§ Given data:
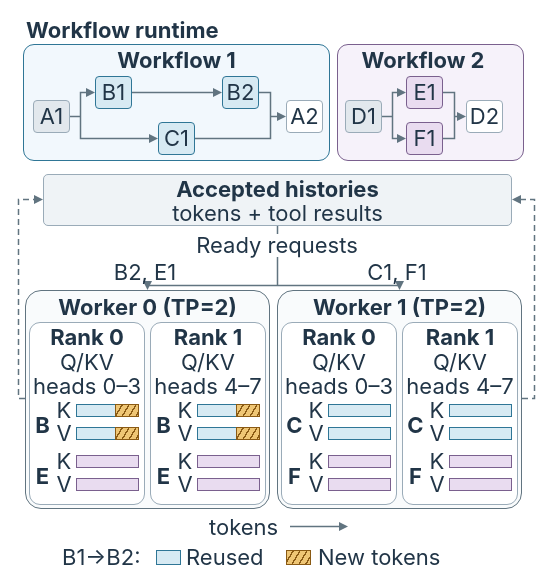
<!DOCTYPE html>
<html lang="en">
<head>
<meta charset="utf-8">
<title>Workflow runtime</title>
<style>
:root {
  --ink: #213547;
  --line: #617480;
  --soft-line: #9aabb8;
  --panel: #eff3f6;
  --node-gray: #e2e8ed;
  --blue: #2f7696;
  --blue-fill: #d7eaf3;
  --blue-pale: #f2f8fd;
  --purple: #7a608e;
  --purple-fill: #e9dcf0;
  --purple-pale: #f6f2fa;
  --gold: #efc675;
  --gold-line: #8a5a14;
}
* { box-sizing: border-box; margin: 0; padding: 0; }
html, body { width: 555px; height: 584px; overflow: hidden; background: #fff; }
.diagram {
  position: relative; width: 555px; height: 584px; overflow: hidden;
  font: 400 22px/24px Inter, "Open Sans", sans-serif;
  font-optical-sizing: none;
  color: var(--ink); white-space: nowrap;
}
h1, h2, h3 { font-size: 22px; line-height: 24px; font-weight: 700; text-align: center; }
h1 { position: absolute; left: 26px; top: 18px; }

.workflow { position: absolute; top: 44px; height: 117px; padding-top: 3px; border: 1.5px solid; border-radius: 11px; }
.workflow-1 { left: 23px; width: 307px; background: var(--blue-pale); border-color: var(--blue); }
.workflow-2 { left: 337px; width: 187px; background: var(--purple-pale); border-color: var(--purple); }
.workflow-2 h2 { padding-right: 15px; }

.connectors { position: absolute; left: 0; top: 0; }
.connectors path { fill: none; stroke: var(--line); stroke-width: 1.5; }
.connectors .feedback { stroke-dasharray: 6 4; }
.connectors polygon { fill: var(--line); }

.node {
  position: absolute; width: 37px; height: 33px; line-height: 31px; text-align: center;
  border: 1.5px solid var(--line); border-radius: 4px; background: #fff;
  display: flex; justify-content: center;
}
.node.source { background: var(--node-gray); border-color: var(--soft-line); }
.node.sink { border-color: var(--soft-line); }
.node.blue { background: var(--blue-fill); border-color: var(--blue); }
.node.purple { background: var(--purple-fill); border-color: var(--purple); }

.histories {
  position: absolute; left: 43px; top: 174px; width: 469px; height: 52px; padding-top: 2px;
  text-align: center; background: var(--panel); border: 1.5px solid var(--soft-line); border-radius: 5px;
}
.route { position: absolute; transform: translateX(-50%); }

.workers { position: absolute; left: 25px; top: 290px; display: flex; gap: 7px; }
.worker {
  width: 245px; height: 219px; padding: 4px 3px 3px; background: #f9fbfc;
  border: 1.5px solid var(--line); border-radius: 16px;
}
.ranks { display: flex; justify-content: space-between; margin-top: 3px; }
.rank {
  width: 116px; height: 183px; padding-top: 2px; text-align: center; line-height: 24.5px;
  background: #fff; border: 1.5px solid var(--soft-line); border-radius: 11px;
}
.rank h3 { line-height: 24.5px; }
.rank p { margin: 0 -4px; }
.cache { display: grid; grid-template: 23px 23px / 25px 18px 63px; column-gap: 0; align-items: center; line-height: 23px; }
.cache + .cache { margin-top: 5px; }
.cache b { grid-row: 1 / 3; padding-top: 7px; }
.bar { width: 63px; height: 13px; margin-left: 3px; display: flex; border: 1.5px solid var(--blue); background: var(--blue-fill); }
.bar.purple { border-color: var(--purple); background: var(--purple-fill); }
.fresh {
  border: 1.5px solid var(--gold-line);
  background: repeating-linear-gradient(121deg, var(--gold) 0 4.5px, var(--gold-line) 4.5px 5.9px);
}
.bar .fresh { width: 24px; height: 13px; margin: -1px -1px -1px auto; flex: none; }

.axis { position: absolute; left: 209px; top: 515px; }
.legend {
  position: absolute; left: 62px; top: 545px; display: grid;
  grid-template-columns: 94px 30px 100px 32px auto; align-items: center;
}
.swatch { width: 25px; height: 15px; }
.swatch.reused { border: 1.5px solid var(--blue); background: var(--blue-fill); }
</style>
</head>
<body>
<main class="diagram">
  <h1>Workflow runtime</h1>

  <section class="workflow workflow-1"><h2>Workflow 1</h2></section>
  <section class="workflow workflow-2"><h2>Workflow 2</h2></section>
  <section class="histories"><h2>Accepted histories</h2><p>tokens + tool results</p></section>

  <section class="workers">
    <article class="worker">
      <h2>Worker 0 (TP=2)</h2>
      <div class="ranks">
        <div class="rank">
          <h3>Rank 0</h3><p>Q/KV</p><p>heads 0–3</p>
          <div class="cache"><b>B</b><span>K</span><i class="bar"><i class="fresh"></i></i><span>V</span><i class="bar"><i class="fresh"></i></i></div>
          <div class="cache"><b>E</b><span>K</span><i class="bar purple"></i><span>V</span><i class="bar purple"></i></div>
        </div>
        <div class="rank">
          <h3>Rank 1</h3><p>Q/KV</p><p>heads 4–7</p>
          <div class="cache"><b>B</b><span>K</span><i class="bar"><i class="fresh"></i></i><span>V</span><i class="bar"><i class="fresh"></i></i></div>
          <div class="cache"><b>E</b><span>K</span><i class="bar purple"></i><span>V</span><i class="bar purple"></i></div>
        </div>
      </div>
    </article>
    <article class="worker">
      <h2>Worker 1 (TP=2)</h2>
      <div class="ranks">
        <div class="rank">
          <h3>Rank 0</h3><p>Q/KV</p><p>heads 0–3</p>
          <div class="cache"><b>C</b><span>K</span><i class="bar"></i><span>V</span><i class="bar"></i></div>
          <div class="cache"><b>F</b><span>K</span><i class="bar purple"></i><span>V</span><i class="bar purple"></i></div>
        </div>
        <div class="rank">
          <h3>Rank 1</h3><p>Q/KV</p><p>heads 4–7</p>
          <div class="cache"><b>C</b><span>K</span><i class="bar"></i><span>V</span><i class="bar"></i></div>
          <div class="cache"><b>F</b><span>K</span><i class="bar purple"></i><span>V</span><i class="bar purple"></i></div>
        </div>
      </div>
    </article>
  </section>

  <svg class="connectors" width="555" height="584" viewBox="0 0 555 584" aria-hidden="true">
    <defs><polygon id="head" points="0,0 -9,-4.5 -9,4.5"/></defs>
    <path d="M69 116.5H80.5M90 92.5H80.5V138.5H152M131 92.5H216M258 92.5H270.5V138.5H194M270.5 116.5H280"/>
    <path d="M381 116.5H392.5M400 92.5H392.5V138.5H400M442 92.5H454.5V138.5H442M454.5 116.5H460"/>
    <path d="M277.5 226V234M277.5 257V285.5M147.5 285.5H399.5"/>
    <path class="feedback" d="M25 398.5H18.5V199.5H36"/>
    <path class="feedback" d="M522 398.5H534.5V199.5H519"/>
    <path d="M290 526.5H341"/>
    <use href="#head" x="95" y="92.5"/>
    <use href="#head" x="158" y="138.5"/>
    <use href="#head" x="222" y="92.5"/>
    <use href="#head" x="286" y="116.5"/>
    <use href="#head" x="406" y="92.5"/>
    <use href="#head" x="406" y="138.5"/>
    <use href="#head" x="466" y="116.5"/>
    <use href="#head" x="43" y="199.5"/>
    <use href="#head" transform="translate(512 199.5) rotate(180)"/>
    <use href="#head" transform="translate(147.5 290) rotate(90)"/>
    <use href="#head" transform="translate(399.5 290) rotate(90)"/>
    <use href="#head" x="348" y="526.5"/>
  </svg>

  <span class="node source" style="left:33px;top:100px">A1</span>
  <span class="node blue" style="left:95px;top:76px">B1</span>
  <span class="node blue" style="left:222px;top:76px">B2</span>
  <span class="node blue" style="left:158px;top:122px">C1</span>
  <span class="node sink" style="left:286px;top:100px">A2</span>
  <span class="node source" style="left:345px;top:100px">D1</span>
  <span class="node purple" style="left:406px;top:76px">E1</span>
  <span class="node purple" style="left:406px;top:122px">F1</span>
  <span class="node sink" style="left:466px;top:100px">D2</span>

  <p class="route" style="left:277px;top:233px">Ready requests</p>
  <p class="route" style="left:145px;top:260px">B2, E1</p>
  <p class="route" style="left:397px;top:260px">C1, F1</p>

  <p class="axis">tokens</p>
  <footer class="legend">
    <span>B1→B2:</span>
    <i class="swatch reused"></i><span>Reused</span>
    <i class="swatch fresh"></i><span>New tokens</span>
  </footer>
</main>
</body>
</html>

§ Aim of the exercise: Wherever a line of the entries holds the string "space", copy that line.

§ Task result:
  color: var(--ink); white-space: nowrap;
.ranks { display: flex; justify-content: space-between; margin-top: 3px; }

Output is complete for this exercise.